**** Extracted entries ****
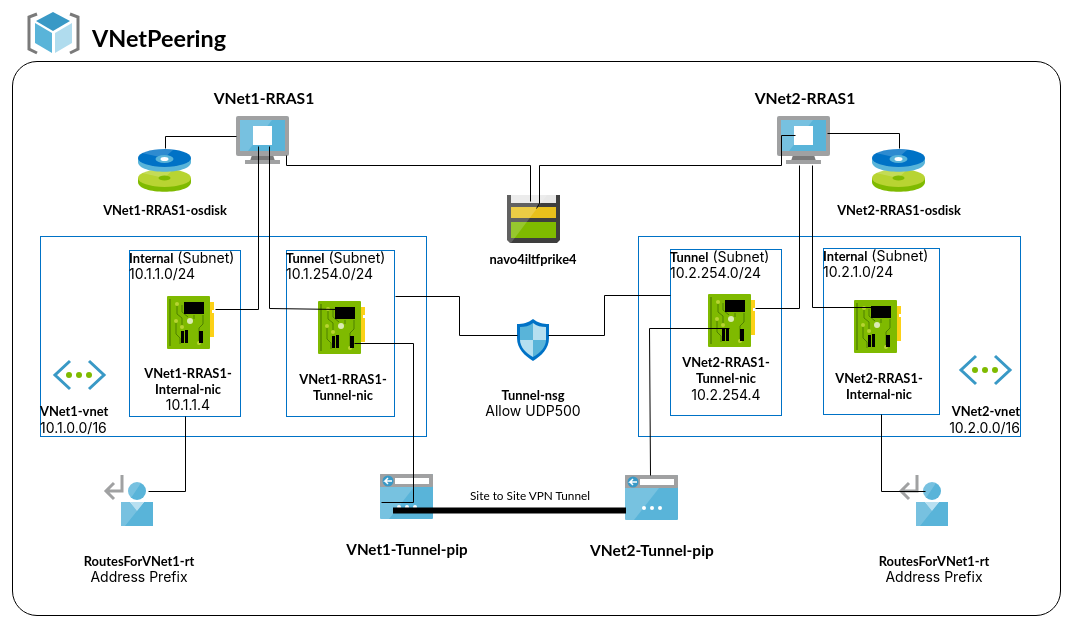
<!DOCTYPE html>
<html lang="en">
<head>
<meta charset="utf-8">
<title>VNetPeering</title>
<style>
:root {
  --ink: #000;
  --paper: #fff;
  --frame-blue: #0072c6;
  --sky: #59b4d9;
  --azure: #3999c6;
  --deep: #0072c6;
  --green: #7fba00;
  --lime: #b8d432;
  --yellow: #fcd116;
  --grey: #a0a1a2;
  --dark-grey: #7a7a7a;
}
* { box-sizing: border-box; margin: 0; padding: 0; }
html, body { width: 1073px; height: 628px; overflow: hidden; background: var(--paper); }
.diagram { position: relative; width: 1073px; height: 628px; color: var(--ink); font: 14px/16px Inter, sans-serif; }
.drawing { position: absolute; inset: 0; }
h1, .label, .frame { position: absolute; left: var(--x); top: var(--y); }
h1 { font: 700 23.4px/30px Lato, sans-serif; white-space: nowrap; }
.frame { width: var(--w); height: var(--h); border: 1px solid var(--frame-blue); }
.boundary { border-color: var(--ink); border-radius: 25px; }
.label { transform: translateX(-50%); text-align: center; white-space: nowrap; }
.label.start { transform: none; text-align: left; }
.label.end { transform: translateX(-100%); text-align: right; }
b { font: 700 12.9px/1 Lato, sans-serif; }
.label p { height: 16px; }
.label .spaced { margin-top: 1px; }
.label .machine { font-size: 15.7px; }
.label .address { font-size: 15.2px; }
.label .address.wide { font-size: 15.5px; }
.link-name { font: 11.8px/16px Lato, sans-serif; }
.fill-sky { fill: var(--sky); }
.fill-azure { fill: var(--azure); }
.fill-deep { fill: var(--deep); }
.fill-green { fill: var(--green); }
.fill-lime { fill: var(--lime); }
.fill-yellow { fill: var(--yellow); }
.fill-grey { fill: var(--grey); }
.fill-dark { fill: var(--dark-grey); }
.fill-paper { fill: var(--paper); }
.sheen { fill: var(--paper); opacity: .18; }
</style>
</head>
<body>
<main class="diagram">
  <h1 style="--x:92px;--y:23px">VNetPeering</h1>

  <div class="frame boundary" style="--x:12px;--y:61px;--w:1049px;--h:555px"></div>
  <div class="frame" style="--x:40px;--y:236px;--w:387px;--h:201px"></div>
  <div class="frame" style="--x:129px;--y:250px;--w:112px;--h:167px"></div>
  <div class="frame" style="--x:286px;--y:250px;--w:109px;--h:167px"></div>
  <div class="frame" style="--x:638px;--y:236px;--w:383px;--h:201px"></div>
  <div class="frame" style="--x:670px;--y:249px;--w:112px;--h:167px"></div>
  <div class="frame" style="--x:823px;--y:248px;--w:117px;--h:167px"></div>

  <svg class="drawing" width="1073" height="628" viewBox="0 0 1073 628" aria-hidden="true">
    <defs>
      <g id="machine">
        <path class="fill-dark" d="M16 39h21l2 6H14z"/>
        <rect class="fill-grey" x="9" y="44" width="35" height="4"/>
        <rect class="fill-grey" width="53" height="40" rx="2"/>
        <rect class="fill-sky" x="4" y="4" width="45" height="31"/>
        <path class="sheen" d="M4 4h32L12 35H4z"/>
        <rect class="fill-paper" x="17" y="10" width="19" height="19"/>
      </g>
      <g id="disk">
        <path class="fill-green" d="M0 30v4c0 13 53 13 53 0v-4z"/>
        <ellipse class="fill-lime" cx="26.5" cy="30" rx="26.5" ry="9"/>
        <path class="sheen" d="M26 30L4 25c5-3 13-4 22-4l9 1z"/>
        <ellipse class="fill-green" cx="26.5" cy="30" rx="6" ry="2.5"/>
        <path class="fill-sky" d="M0 10v4c0 13 53 13 53 0v-4z"/>
        <ellipse class="fill-deep" cx="26.5" cy="10" rx="26.5" ry="9"/>
        <path class="sheen" d="M26 10L4 5c5-3 13-4 22-4l9 1z"/>
        <ellipse class="fill-sky" cx="26.5" cy="11" rx="9" ry="4"/>
        <ellipse class="fill-paper" cx="26.5" cy="11" rx="4" ry="2"/>
      </g>
      <g id="network-card">
        <path class="fill-yellow" d="M42 6h5v8h-2v3h2v24h-5z"/>
        <rect class="fill-green" width="43" height="53" rx="1"/>
        <path d="M2 3h2v47H2z" fill="#5f9300"/>
        <path d="M10 8v10l5 4v8M15 9v7l6 5M9 26v12l4 4v6M36 19v9l-4 4v15M27 19v4M20 47v-5" fill="none" stroke="#4f8000"/>
        <g class="fill-lime"><circle cx="10" cy="8" r="2"/><circle cx="15" cy="31" r="2"/><circle cx="9" cy="25" r="2"/><circle cx="32" cy="47" r="2"/></g>
        <circle cx="23" cy="25" r="3" fill="#dcebb5"/>
        <rect x="17" y="6" width="20" height="12"/>
        <path d="M14 35h3v12h-3zM18 34h3v13h-3zM32 35h4v12h-4z"/>
      </g>
      <g id="virtual-network" fill="none" stroke="#3999c6" stroke-width="3">
        <path d="M17 1L2 15l15 14M36 1l15 14-15 14"/>
        <g class="fill-green" stroke="none"><circle cx="16" cy="15" r="3"/><circle cx="26" cy="15" r="3"/><circle cx="36" cy="15" r="3"/></g>
      </g>
      <g id="public-address">
        <rect class="fill-sky" width="53" height="45" rx="1"/>
        <rect class="fill-grey" width="53" height="13" rx="1"/>
        <path class="sheen" d="M0 13h34L9 45H0z"/>
        <rect class="fill-paper" x="15" y="4" width="34" height="6"/>
        <circle class="fill-azure" cx="8" cy="7" r="5.5"/>
        <path d="M12 7H5l3-3M5 7l3 3" fill="none" stroke="#fff" stroke-width="1.5"/>
        <g class="fill-paper"><circle cx="19" cy="33" r="2"/><circle cx="27" cy="33" r="2"/><circle cx="35" cy="33" r="2"/></g>
      </g>
      <g id="route-table">
        <path d="M18 0v16H2m8-8l-8 8 8 8" fill="none" stroke="#a0a1a2" stroke-width="3"/>
        <path class="fill-sky" d="M17 27h9l7 8 7-8h9v24H17z"/>
        <path d="M26 27h14l-7 9z" fill="#b9e0f1"/>
        <path class="sheen" d="M17 27h9l7 9-12 15h-4z"/>
        <circle class="fill-sky" cx="33" cy="16" r="9"/>
        <path class="sheen" d="M27 23a9 9 0 0 1 10-15z"/>
      </g>
    </defs>

    <g id="resource-group">
      <path d="M37 14l-8 3v32l8 4M70 14l8 3v32l-8 4" fill="none" stroke="#7a7a7a" stroke-width="3"/>
      <path class="fill-azure" d="M53 12l17 9-17 10-17-10z"/>
      <path class="fill-sky" d="M35 23l17 10v20l-17-10z"/>
      <path d="M72 23L55 33v20l17-10z" fill="#b0dcee"/>
    </g>

    <use href="#machine" x="236" y="116"/>
    <use href="#machine" x="777" y="116"/>
    <use href="#disk" x="138" y="148"/>
    <use href="#disk" x="872" y="148"/>

    <g id="storage-account">
      <path d="M507 195h53v45l-3 3h-47l-3-3z" fill="#3e3e3e"/>
      <path d="M511 195h45v8h-45z" fill="#e8e8e8"/>
      <path d="M511 207h45v11h-45z" fill="#e8c01c"/>
      <path class="fill-green" d="M511 222h45v16h-45z"/>
      <path class="sheen" d="M507 195h40l-36 48h-1l-3-3z"/>
    </g>

    <use href="#network-card" x="167" y="296"/>
    <use href="#network-card" x="318" y="301"/>
    <use href="#network-card" x="708" y="294"/>
    <use href="#network-card" x="854" y="300"/>
    <use href="#virtual-network" x="53" y="360"/>
    <use href="#virtual-network" x="959" y="355"/>

    <g id="security-group">
      <path class="fill-deep" d="M533 319c5 4 10 5 16 5v14c0 11-8 18-16 23-8-5-16-12-16-23v-14c6 0 11-1 16-5z"/>
      <path class="fill-sky" d="M533 323v17h-13v-13c5 0 9-1 13-4z"/>
      <path d="M533 323c4 3 8 4 13 4v13h-13z" fill="#b5dff0"/>
      <path d="M520 340h13v17c-7-4-13-10-13-17z" fill="#b5dff0"/>
      <path class="fill-sky" d="M546 340h-13v17c7-4 13-10 13-17z"/>
    </g>

    <use href="#public-address" x="380" y="474"/>
    <use href="#public-address" x="625" y="475"/>
    <use href="#route-table" x="104" y="475"/>
    <use href="#route-table" x="899" y="475"/>

    <g id="connections" fill="none" stroke="#000" transform="translate(.5 .5)">
      <path d="M165 148V136H236"/>
      <path d="M286 155V165H530V201"/>
      <path d="M795 135H781V165H539V203L536 208"/>
      <path d="M827 133H899V148"/>
      <path d="M258 146V309H215"/>
      <path d="M269 146V308L340 309"/>
      <path d="M799 165V308H755"/>
      <path d="M812 165V307H872"/>
      <path d="M395 296H459V335H517"/>
      <path d="M548 335H604V295H670"/>
      <path d="M354 343H413V502H381"/>
      <path d="M729 328H649L650 475"/>
      <path d="M185 416V491H148"/>
      <path d="M881 414V491H925"/>
    </g>
    <path id="vpn-tunnel" d="M393 510.5H626" stroke="#000" stroke-width="6"/>
  </svg>

  <div class="label" style="--x:264px;--y:91px"><p><b class="machine">VNet1-RRAS1</b></p></div>
  <div class="label" style="--x:805px;--y:91px"><p><b class="machine">VNet2-RRAS1</b></p></div>
  <div class="label" style="--x:165px;--y:202px"><p><b>VNet1-RRAS1-osdisk</b></p></div>
  <div class="label" style="--x:899px;--y:202px"><p><b>VNet2-RRAS1-osdisk</b></p></div>
  <div class="label" style="--x:533px;--y:251px"><p><b>navo4iltfprike4</b></p></div>

  <div class="label start" style="--x:129px;--y:250px"><p><b>Internal</b> (Subnet)</p><p>10.1.1.0/24</p></div>
  <div class="label start" style="--x:286px;--y:250px"><p><b>Tunnel</b> (Subnet)</p><p>10.1.254.0/24</p></div>
  <div class="label start" style="--x:670px;--y:249px"><p><b>Tunnel</b> (Subnet)</p><p>10.2.254.0/24</p></div>
  <div class="label start" style="--x:823px;--y:248px"><p><b>Internal</b> (Subnet)</p><p>10.2.1.0/24</p></div>

  <div class="label" style="--x:188px;--y:365px"><p><b>VNet1-RRAS1-</b></p><p><b>Internal-nic</b></p><p>10.1.1.4</p></div>
  <div class="label" style="--x:343px;--y:371px"><p><b>VNet1-RRAS1-</b></p><p><b>Tunnel-nic</b></p></div>
  <div class="label" style="--x:726px;--y:354px"><p><b>VNet2-RRAS1-</b></p><p><b>Tunnel-nic</b></p><p class="spaced">10.2.254.4</p></div>
  <div class="label" style="--x:879px;--y:370px"><p><b>VNet2-RRAS1-</b></p><p><b>Internal-nic</b></p></div>

  <div class="label start" style="--x:40px;--y:403px"><p><b>VNet1-vnet</b></p><p class="spaced">10.1.0.0/16</p></div>
  <div class="label end" style="--x:1020px;--y:403px"><p><b>VNet2-vnet</b></p><p class="spaced">10.2.0.0/16</p></div>
  <div class="label" style="--x:533px;--y:387px"><p><b>Tunnel-nsg</b></p><p>Allow UDP500</p></div>

  <div class="label link-name" style="--x:530px;--y:488px">Site to Site VPN Tunnel</div>
  <div class="label" style="--x:407px;--y:542px"><p><b class="address">VNet1-Tunnel-pip</b></p></div>
  <div class="label" style="--x:652px;--y:543px"><p><b class="address wide">VNet2-Tunnel-pip</b></p></div>
  <div class="label" style="--x:139px;--y:553px"><p><b>RoutesForVNet1-rt</b></p><p>Address Prefix</p></div>
  <div class="label" style="--x:934px;--y:553px"><p><b>RoutesForVNet1-rt</b></p><p>Address Prefix</p></div>
</main>
</body>
</html>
****
■ What is needed
Set down the records above word for word, from the first line through the line containing "border-box; margin: 0;", both included; leave out the pictures.

■ Written answer
<!DOCTYPE html>
<html lang="en">
<head>
<meta charset="utf-8">
<title>VNetPeering</title>
<style>
:root {
  --ink: #000;
  --paper: #fff;
  --frame-blue: #0072c6;
  --sky: #59b4d9;
  --azure: #3999c6;
  --deep: #0072c6;
  --green: #7fba00;
  --lime: #b8d432;
  --yellow: #fcd116;
  --grey: #a0a1a2;
  --dark-grey: #7a7a7a;
}
* { box-sizing: border-box; margin: 0; padding: 0; }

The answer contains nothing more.